I vividly recall the summer that I nagged my mother endlessly to let me have a lemonade stand. I know I was under 8 years old, but I don’t recall exactly how old. We lived in a safe neighborhood where people looked out for each other and anyone’s children. Because everyone was poor or working class on the verge of poor, property theft wasn’t a big issue. People worked hard, did the best they could making ends meet, dressed up for church, and sometimes put on a clean shirt to go to the corner tavern of which there were three in two blocks. The simple truth about a lemonade stand then was that not many people had the few cents to buy the lemonade, and no one would bother buying Kool-aid because you could just make it at home faster and cheaper. Sometimes people used a lemonade mix and added lemons, but no one wanted that either. It was the real deal or no deal with lemonade.
There must have been a sale on lemons at some point because my mother relented. I recall that she noted the cost of sugar and lemons ahead of time because my profits would have to pay that amount back. I sincerely didn’t understand that I could not afford to drink any lemonade myself because the profits would be gone. And, oh, the anticipated profits! I was quite sure that the stand would do better than break even initially and the limited success would have me rolling in cash in a matter of days.
Although I don’t recall much of the day when I learned one of the pitfalls of capitalism, namely bankruptcy, I do believe that my oldest sister was my only customer. There are a chain of memories connected to this one, however. In my early twenties I was joking with a colleague who suggested we stand on the corner to raise some more money by hold a sign reading, “Two cookies for a quarter.” The double entendre was intended. Then there are the numerous conversations my late husband and I had about seeing young people in our middle class neighborhood setting up lemonade stands with linen cloths and plastic cups that would eat all of their possible profits. We were pretty confident that their flip-flops cost more than they’d bring in a week. We’d also chuckle at the few children who offered two sizes of drink for $1 and $2.50, though the latter was possibly only a third larger than the former. Still, my current neighbors could afford to drop some coin for the sake of nostalgia.
What prompted this trip down memory lane was my recent purchase of a pair of shoes for $.01. That’s right. One penny. I went to a favorite shop in Chicago on a lark earlier in the week and scoured the racks for a buy on my favorite brand of shoes. Within minutes I found a pair marked at $59 with a label that said it was comparable to a $149 pair. Oh, the joy! You see, this particular style and brand is one I had been eyeing at full retail at $329. Clearly there was an error. I tried them on. Clouds! Snap, they would be mine. Because of my good fortune, I looked for more and found another I liked, also at a good price. I picked up socks, too.
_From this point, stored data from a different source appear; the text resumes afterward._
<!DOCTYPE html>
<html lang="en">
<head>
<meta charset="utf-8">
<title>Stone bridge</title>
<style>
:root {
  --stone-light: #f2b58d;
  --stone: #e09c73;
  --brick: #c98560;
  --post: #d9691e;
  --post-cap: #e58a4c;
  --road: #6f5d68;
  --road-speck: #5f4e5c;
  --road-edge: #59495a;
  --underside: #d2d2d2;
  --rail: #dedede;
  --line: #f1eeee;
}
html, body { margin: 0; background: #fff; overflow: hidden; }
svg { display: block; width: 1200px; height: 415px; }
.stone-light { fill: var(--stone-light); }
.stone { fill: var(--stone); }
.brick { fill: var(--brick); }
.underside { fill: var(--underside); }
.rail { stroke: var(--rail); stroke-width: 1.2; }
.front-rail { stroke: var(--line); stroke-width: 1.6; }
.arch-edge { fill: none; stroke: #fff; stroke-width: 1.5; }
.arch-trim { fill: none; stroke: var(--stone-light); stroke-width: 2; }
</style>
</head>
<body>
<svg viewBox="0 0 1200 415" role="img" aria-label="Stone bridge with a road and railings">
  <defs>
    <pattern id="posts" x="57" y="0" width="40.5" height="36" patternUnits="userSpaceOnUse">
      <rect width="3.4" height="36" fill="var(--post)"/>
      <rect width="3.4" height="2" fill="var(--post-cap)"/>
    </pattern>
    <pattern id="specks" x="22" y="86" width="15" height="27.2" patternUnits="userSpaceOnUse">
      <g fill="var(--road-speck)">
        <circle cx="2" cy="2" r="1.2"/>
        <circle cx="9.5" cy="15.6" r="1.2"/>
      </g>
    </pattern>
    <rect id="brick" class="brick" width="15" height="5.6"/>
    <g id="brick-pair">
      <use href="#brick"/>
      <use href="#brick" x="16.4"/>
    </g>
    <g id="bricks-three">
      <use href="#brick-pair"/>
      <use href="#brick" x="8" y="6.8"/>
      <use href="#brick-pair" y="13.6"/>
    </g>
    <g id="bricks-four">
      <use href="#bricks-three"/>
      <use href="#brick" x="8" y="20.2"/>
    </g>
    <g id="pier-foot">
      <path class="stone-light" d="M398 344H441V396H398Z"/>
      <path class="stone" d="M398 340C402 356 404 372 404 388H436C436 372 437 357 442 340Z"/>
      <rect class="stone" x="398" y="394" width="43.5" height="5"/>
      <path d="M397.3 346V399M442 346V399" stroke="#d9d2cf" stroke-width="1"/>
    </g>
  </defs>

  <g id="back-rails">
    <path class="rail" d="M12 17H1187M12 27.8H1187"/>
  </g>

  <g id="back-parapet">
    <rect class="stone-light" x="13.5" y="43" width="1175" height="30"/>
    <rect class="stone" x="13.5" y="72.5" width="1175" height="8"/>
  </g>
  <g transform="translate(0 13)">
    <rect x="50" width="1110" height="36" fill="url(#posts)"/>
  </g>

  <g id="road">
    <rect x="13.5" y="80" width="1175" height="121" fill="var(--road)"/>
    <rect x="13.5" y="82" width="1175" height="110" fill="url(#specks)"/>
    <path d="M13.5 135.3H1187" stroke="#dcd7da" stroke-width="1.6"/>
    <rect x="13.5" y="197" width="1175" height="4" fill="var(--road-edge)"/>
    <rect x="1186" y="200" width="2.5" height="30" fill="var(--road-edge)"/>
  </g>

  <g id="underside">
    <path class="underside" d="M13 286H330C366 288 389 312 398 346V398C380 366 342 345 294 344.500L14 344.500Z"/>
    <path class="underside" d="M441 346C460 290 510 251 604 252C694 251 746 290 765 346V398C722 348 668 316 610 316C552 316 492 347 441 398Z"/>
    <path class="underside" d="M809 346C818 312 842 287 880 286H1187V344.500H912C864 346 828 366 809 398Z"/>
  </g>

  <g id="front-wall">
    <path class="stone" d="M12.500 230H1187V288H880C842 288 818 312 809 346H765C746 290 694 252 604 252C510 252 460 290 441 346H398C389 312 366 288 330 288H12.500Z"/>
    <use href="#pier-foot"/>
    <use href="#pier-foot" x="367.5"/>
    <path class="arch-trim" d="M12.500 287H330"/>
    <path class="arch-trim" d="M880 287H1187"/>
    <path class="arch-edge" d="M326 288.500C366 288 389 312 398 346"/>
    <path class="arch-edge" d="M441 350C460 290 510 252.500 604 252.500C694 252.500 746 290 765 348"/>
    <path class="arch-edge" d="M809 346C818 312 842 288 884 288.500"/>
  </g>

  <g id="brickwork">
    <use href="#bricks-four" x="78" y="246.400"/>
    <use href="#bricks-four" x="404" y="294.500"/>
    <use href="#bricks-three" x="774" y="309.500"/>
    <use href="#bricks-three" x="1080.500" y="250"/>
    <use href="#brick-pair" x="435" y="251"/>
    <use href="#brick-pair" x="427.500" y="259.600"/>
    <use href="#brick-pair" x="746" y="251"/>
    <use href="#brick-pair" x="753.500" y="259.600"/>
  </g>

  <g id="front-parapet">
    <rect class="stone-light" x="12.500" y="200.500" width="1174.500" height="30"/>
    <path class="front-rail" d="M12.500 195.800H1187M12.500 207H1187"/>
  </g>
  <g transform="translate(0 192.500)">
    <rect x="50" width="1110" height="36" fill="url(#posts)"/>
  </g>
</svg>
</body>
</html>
At the cashier counter, the clerk scanned the first pair three times before asking if I knew the price at which they were ringing up. I assumed he would tell me a higher figure because I knew the full retail. “No,” he said. “They are ringing up at one cent. You are in luck.”
A couple of hours later, as I walked to the train, I gave the first person who asked for change a five dollar bill. The next one got a ten. The third didn’t even ask, but was verbose in his appreciation of the twenty.
I realized that the $.01 shoes could not even be worn by these folks on the street. These double monk strap cap toe beauties would be useless and precious and stupid. I asked myself when I learned greed and the lemonade stand immediately came to mind. I would love to pretend that if the train were not coming in so soon, I would have stopped longer to meet the men I gave $35, to find out about their lives, and where they were spending the night. It would make me feel really good to know that I apologized to them for not being better at interrupting the system that keeps them on the street and me in $329 shoes for a penny. But I didn’t apologize.
I want to apologize, but I am not ready to do so. I want an end to poverty, but I am not so sure I want to do what is needed to end it. I am sorry that I have not done a better job at ending poverty. I cannot rest on the money I have given or the work I have done. It has been necessary effort but insufficient to even make a dent in what must be done. I regret that I have not done better, am not doing better at it even now. I am looking at the origins of my induction into capitalism and greed. But, I have not devoted the time and intellectual energy to land on the actions that will change things. Until I do, my apology is incomplete.